WHAT THE TASK ASKS
Every line with the string "none" in it belongs in your answer, so copy them all from the data.

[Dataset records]
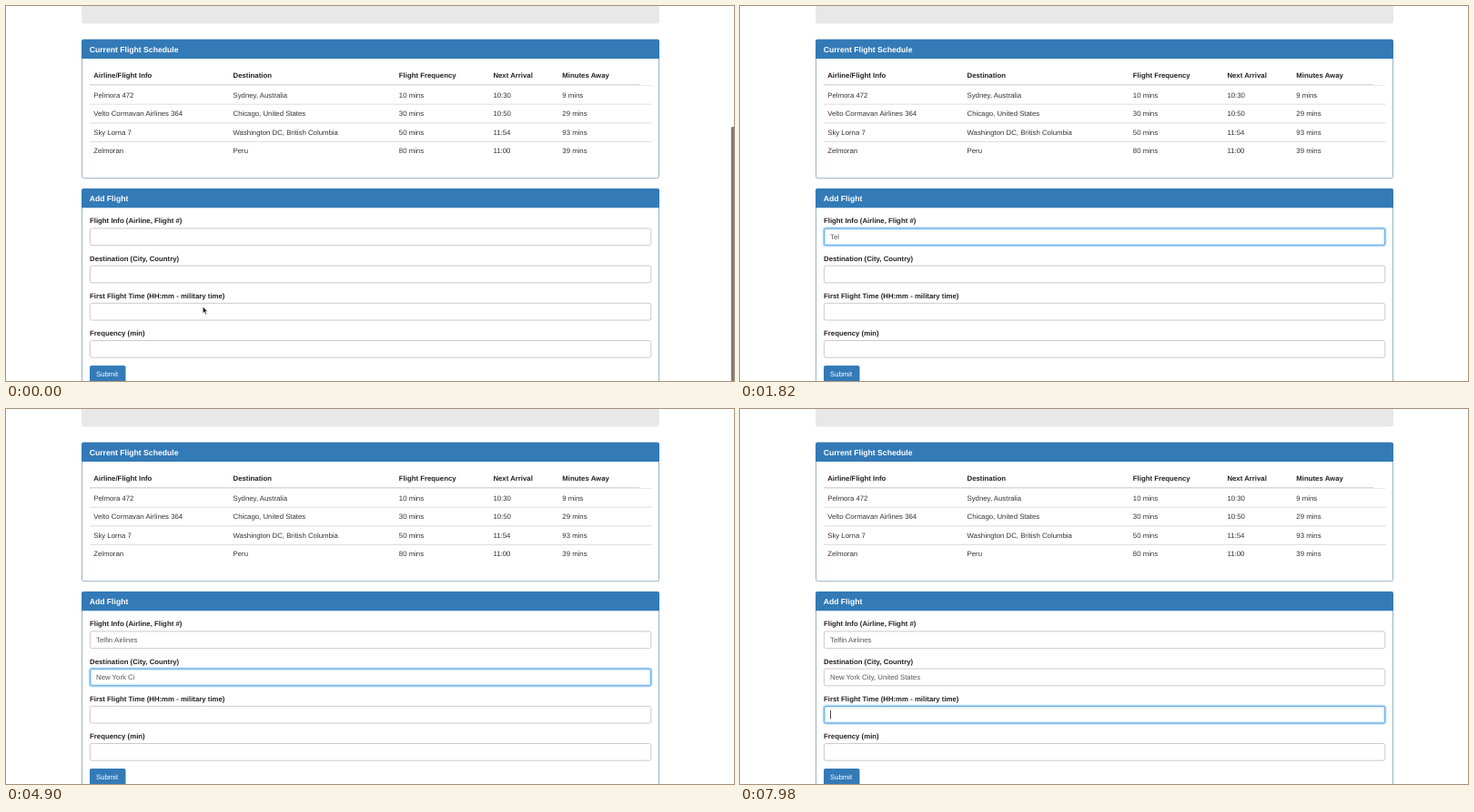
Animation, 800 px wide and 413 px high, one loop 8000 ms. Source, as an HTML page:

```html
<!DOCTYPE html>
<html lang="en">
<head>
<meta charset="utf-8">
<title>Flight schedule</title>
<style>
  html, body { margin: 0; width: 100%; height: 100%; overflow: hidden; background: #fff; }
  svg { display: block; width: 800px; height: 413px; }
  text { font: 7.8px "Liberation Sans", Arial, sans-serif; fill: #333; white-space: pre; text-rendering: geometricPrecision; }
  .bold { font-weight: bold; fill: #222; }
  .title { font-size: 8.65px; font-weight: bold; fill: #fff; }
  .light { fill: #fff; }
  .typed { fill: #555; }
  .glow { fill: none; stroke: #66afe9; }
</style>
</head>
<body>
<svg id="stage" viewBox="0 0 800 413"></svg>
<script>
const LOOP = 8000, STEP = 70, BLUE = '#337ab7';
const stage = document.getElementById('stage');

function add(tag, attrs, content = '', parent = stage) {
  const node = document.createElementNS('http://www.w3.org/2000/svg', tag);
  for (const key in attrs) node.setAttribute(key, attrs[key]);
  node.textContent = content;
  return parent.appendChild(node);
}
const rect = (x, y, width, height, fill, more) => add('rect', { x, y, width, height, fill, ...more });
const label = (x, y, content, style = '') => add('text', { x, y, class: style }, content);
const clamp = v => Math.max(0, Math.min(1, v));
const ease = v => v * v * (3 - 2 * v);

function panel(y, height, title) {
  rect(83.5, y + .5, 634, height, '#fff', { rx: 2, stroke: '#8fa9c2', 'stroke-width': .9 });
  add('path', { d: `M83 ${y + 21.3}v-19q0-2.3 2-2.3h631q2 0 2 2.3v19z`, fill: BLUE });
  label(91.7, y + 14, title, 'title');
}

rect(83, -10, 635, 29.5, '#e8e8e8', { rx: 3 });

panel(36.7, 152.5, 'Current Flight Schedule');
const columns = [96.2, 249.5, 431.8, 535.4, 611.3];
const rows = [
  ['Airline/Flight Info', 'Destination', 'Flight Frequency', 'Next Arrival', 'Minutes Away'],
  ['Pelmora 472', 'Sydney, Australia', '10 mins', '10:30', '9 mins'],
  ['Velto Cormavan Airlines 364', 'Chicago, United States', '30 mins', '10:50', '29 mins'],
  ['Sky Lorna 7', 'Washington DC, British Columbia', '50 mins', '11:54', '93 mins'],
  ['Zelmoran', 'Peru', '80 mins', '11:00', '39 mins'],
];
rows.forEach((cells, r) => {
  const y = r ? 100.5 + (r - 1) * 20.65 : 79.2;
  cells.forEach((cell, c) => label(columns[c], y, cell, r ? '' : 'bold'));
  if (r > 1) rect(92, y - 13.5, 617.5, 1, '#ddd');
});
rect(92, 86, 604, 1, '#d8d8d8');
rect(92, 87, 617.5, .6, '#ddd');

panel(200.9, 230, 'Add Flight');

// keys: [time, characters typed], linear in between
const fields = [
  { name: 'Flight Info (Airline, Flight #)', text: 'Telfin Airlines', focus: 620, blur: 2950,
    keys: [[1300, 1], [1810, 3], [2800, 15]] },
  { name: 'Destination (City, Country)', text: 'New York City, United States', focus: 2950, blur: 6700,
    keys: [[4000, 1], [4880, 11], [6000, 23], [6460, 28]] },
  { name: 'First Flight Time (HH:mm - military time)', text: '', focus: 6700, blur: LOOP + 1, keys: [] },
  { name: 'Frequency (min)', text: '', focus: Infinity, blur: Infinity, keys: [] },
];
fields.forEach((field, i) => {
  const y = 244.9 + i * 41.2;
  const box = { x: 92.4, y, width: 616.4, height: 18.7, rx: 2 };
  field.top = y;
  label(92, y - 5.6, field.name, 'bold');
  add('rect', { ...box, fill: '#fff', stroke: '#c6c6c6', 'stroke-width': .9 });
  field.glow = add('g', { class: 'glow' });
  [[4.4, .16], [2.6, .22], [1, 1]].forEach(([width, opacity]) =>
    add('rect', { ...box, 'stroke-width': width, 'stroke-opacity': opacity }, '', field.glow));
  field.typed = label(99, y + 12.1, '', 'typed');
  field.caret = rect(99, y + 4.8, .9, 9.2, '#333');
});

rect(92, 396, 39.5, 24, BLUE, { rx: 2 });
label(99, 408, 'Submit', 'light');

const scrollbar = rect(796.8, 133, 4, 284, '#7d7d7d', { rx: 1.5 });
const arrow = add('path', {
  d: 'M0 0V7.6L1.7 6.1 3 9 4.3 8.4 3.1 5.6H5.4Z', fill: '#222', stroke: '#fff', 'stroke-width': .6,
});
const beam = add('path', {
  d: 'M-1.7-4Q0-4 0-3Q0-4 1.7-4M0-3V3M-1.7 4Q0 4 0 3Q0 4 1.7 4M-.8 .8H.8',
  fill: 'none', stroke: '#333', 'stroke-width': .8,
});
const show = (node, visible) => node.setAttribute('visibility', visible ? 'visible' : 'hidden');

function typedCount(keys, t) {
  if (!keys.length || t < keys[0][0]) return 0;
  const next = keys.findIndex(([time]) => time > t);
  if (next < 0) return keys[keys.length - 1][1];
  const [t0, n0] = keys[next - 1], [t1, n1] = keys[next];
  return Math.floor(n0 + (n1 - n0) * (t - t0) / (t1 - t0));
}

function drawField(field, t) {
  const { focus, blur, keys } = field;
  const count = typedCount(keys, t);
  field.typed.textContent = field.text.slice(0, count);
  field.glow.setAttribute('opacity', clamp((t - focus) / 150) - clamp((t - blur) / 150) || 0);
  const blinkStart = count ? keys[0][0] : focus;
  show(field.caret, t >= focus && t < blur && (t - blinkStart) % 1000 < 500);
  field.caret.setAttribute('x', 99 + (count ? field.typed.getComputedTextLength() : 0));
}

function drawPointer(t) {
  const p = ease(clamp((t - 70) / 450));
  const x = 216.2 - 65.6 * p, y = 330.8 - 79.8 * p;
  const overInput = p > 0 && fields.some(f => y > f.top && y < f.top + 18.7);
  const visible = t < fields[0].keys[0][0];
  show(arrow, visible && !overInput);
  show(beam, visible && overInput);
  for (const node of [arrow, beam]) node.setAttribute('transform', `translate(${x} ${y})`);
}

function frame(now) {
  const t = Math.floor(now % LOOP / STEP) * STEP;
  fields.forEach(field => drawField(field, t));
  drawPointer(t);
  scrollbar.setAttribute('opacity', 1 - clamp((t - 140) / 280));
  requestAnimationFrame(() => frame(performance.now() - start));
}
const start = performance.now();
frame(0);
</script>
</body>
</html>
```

...

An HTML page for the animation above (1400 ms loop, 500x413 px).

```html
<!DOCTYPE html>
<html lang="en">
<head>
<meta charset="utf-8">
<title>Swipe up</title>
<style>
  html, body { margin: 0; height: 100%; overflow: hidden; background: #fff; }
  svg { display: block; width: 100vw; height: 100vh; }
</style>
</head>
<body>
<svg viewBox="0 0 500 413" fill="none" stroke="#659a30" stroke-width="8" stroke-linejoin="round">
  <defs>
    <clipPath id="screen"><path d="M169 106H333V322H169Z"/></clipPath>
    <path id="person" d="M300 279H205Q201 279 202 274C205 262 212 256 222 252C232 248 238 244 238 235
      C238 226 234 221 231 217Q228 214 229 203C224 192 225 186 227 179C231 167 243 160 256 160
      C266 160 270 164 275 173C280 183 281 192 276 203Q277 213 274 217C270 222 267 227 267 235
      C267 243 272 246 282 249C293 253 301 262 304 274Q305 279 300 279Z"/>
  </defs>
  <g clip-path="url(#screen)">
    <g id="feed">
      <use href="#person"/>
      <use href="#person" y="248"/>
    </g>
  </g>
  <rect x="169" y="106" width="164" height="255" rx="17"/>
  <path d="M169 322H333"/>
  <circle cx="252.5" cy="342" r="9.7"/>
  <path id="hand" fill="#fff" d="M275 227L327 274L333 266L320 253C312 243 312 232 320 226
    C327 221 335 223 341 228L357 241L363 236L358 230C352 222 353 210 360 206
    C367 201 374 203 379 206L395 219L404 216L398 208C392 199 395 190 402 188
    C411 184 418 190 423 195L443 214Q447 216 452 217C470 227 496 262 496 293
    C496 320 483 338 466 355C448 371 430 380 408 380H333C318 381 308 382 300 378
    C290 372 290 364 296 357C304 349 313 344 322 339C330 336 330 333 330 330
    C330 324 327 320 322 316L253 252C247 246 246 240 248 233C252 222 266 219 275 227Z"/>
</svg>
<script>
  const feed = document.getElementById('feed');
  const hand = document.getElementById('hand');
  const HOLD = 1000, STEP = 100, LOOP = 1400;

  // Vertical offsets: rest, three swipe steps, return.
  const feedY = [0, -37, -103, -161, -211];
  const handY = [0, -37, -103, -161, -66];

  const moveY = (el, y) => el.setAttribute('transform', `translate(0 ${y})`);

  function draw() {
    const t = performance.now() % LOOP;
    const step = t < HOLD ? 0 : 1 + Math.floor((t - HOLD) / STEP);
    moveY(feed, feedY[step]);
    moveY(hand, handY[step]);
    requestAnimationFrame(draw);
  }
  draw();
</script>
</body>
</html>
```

--

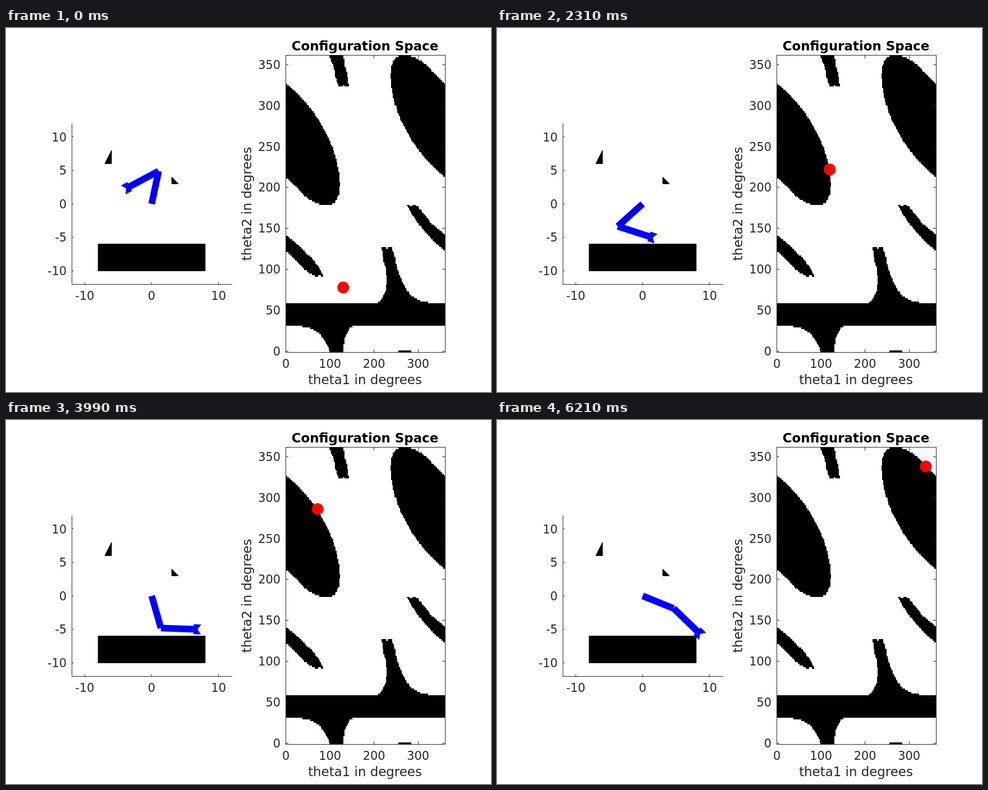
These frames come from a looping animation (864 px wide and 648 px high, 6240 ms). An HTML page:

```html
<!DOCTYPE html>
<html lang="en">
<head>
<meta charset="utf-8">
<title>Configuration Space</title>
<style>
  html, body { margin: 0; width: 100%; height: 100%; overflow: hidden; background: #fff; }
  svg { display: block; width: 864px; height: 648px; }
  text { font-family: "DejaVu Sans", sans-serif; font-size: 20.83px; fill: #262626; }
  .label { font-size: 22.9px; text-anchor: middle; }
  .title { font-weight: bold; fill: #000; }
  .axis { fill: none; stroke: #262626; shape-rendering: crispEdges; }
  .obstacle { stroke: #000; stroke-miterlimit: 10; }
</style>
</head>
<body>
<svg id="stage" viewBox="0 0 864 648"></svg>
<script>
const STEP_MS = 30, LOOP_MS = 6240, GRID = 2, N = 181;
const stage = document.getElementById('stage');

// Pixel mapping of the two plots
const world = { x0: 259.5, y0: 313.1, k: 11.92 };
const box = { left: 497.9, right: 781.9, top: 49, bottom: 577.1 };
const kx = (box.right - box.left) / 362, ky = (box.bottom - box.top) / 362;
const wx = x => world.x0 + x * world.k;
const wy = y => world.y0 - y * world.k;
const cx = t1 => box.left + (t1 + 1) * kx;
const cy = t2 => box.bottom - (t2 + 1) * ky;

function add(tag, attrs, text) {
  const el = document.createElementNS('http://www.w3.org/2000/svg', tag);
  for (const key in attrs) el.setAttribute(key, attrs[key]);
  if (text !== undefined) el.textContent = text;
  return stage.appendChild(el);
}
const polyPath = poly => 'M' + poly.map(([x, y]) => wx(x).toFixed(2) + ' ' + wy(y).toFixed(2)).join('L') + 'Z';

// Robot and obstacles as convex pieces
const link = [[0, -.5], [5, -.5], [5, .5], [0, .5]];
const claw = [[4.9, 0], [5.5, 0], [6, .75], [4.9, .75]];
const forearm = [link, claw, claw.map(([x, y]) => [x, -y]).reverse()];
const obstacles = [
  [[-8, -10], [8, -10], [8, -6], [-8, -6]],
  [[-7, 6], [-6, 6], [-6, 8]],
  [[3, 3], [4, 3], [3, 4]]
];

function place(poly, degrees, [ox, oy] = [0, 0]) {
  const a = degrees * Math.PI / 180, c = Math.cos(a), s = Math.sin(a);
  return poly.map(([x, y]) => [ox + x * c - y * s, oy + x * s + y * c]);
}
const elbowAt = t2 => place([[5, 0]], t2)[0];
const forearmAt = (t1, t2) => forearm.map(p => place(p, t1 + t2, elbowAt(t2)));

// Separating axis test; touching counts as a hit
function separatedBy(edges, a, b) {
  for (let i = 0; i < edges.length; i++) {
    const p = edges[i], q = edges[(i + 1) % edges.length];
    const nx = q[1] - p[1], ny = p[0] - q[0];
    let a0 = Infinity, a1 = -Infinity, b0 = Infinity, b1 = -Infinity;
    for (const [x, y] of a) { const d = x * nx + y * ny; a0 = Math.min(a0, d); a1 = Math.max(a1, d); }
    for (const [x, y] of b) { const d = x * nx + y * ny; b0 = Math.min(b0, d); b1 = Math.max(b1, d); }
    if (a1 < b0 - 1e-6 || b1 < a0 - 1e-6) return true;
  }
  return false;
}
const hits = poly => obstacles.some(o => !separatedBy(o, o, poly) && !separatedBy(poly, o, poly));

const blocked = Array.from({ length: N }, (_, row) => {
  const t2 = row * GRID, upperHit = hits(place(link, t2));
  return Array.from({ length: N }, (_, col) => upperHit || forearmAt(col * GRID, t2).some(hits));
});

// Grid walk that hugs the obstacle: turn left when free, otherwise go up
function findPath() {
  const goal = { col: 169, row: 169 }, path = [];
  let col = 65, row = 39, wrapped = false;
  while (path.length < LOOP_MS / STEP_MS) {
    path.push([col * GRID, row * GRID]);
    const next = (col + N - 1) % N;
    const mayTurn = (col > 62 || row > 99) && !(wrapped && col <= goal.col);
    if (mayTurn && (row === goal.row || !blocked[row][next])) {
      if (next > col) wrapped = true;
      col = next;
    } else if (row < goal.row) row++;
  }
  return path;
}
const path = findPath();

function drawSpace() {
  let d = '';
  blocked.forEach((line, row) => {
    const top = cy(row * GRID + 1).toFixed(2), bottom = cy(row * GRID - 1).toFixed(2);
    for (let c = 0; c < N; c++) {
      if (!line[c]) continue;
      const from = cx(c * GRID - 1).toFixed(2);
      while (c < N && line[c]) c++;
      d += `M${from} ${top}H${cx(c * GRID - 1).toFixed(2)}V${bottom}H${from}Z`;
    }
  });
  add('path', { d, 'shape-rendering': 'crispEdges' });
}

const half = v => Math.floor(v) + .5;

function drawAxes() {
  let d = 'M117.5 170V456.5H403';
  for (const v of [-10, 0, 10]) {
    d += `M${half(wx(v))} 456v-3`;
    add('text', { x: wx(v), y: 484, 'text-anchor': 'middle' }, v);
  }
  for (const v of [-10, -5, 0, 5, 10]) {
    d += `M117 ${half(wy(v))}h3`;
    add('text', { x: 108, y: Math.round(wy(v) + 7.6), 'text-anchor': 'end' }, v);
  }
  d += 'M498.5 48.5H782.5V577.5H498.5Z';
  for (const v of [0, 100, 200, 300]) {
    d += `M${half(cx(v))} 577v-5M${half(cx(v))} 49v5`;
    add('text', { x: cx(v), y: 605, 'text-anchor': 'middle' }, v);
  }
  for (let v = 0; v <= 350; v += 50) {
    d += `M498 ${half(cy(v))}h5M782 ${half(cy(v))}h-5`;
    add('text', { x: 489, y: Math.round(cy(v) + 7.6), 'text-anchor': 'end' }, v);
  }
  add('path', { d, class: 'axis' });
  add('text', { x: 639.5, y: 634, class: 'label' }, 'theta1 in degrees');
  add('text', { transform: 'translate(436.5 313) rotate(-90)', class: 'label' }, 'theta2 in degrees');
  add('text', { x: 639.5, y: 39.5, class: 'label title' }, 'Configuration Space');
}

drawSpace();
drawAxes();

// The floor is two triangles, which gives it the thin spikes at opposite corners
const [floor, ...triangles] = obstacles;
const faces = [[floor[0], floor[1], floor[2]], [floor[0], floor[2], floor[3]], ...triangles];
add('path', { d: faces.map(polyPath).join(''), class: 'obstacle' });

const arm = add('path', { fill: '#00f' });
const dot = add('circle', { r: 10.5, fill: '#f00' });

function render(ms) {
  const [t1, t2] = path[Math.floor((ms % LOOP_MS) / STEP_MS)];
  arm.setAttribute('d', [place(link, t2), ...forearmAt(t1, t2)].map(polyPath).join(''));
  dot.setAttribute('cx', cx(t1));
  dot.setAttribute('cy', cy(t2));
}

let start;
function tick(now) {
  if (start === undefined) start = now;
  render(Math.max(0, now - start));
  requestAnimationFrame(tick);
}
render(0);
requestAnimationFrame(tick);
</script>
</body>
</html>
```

TASK RESULT
  .glow { fill: none; stroke: #66afe9; }
  fill: 'none', stroke: '#333', 'stroke-width': .8,
<svg viewBox="0 0 500 413" fill="none" stroke="#659a30" stroke-width="8" stroke-linejoin="round">
  .axis { fill: none; stroke: #262626; shape-rendering: crispEdges; }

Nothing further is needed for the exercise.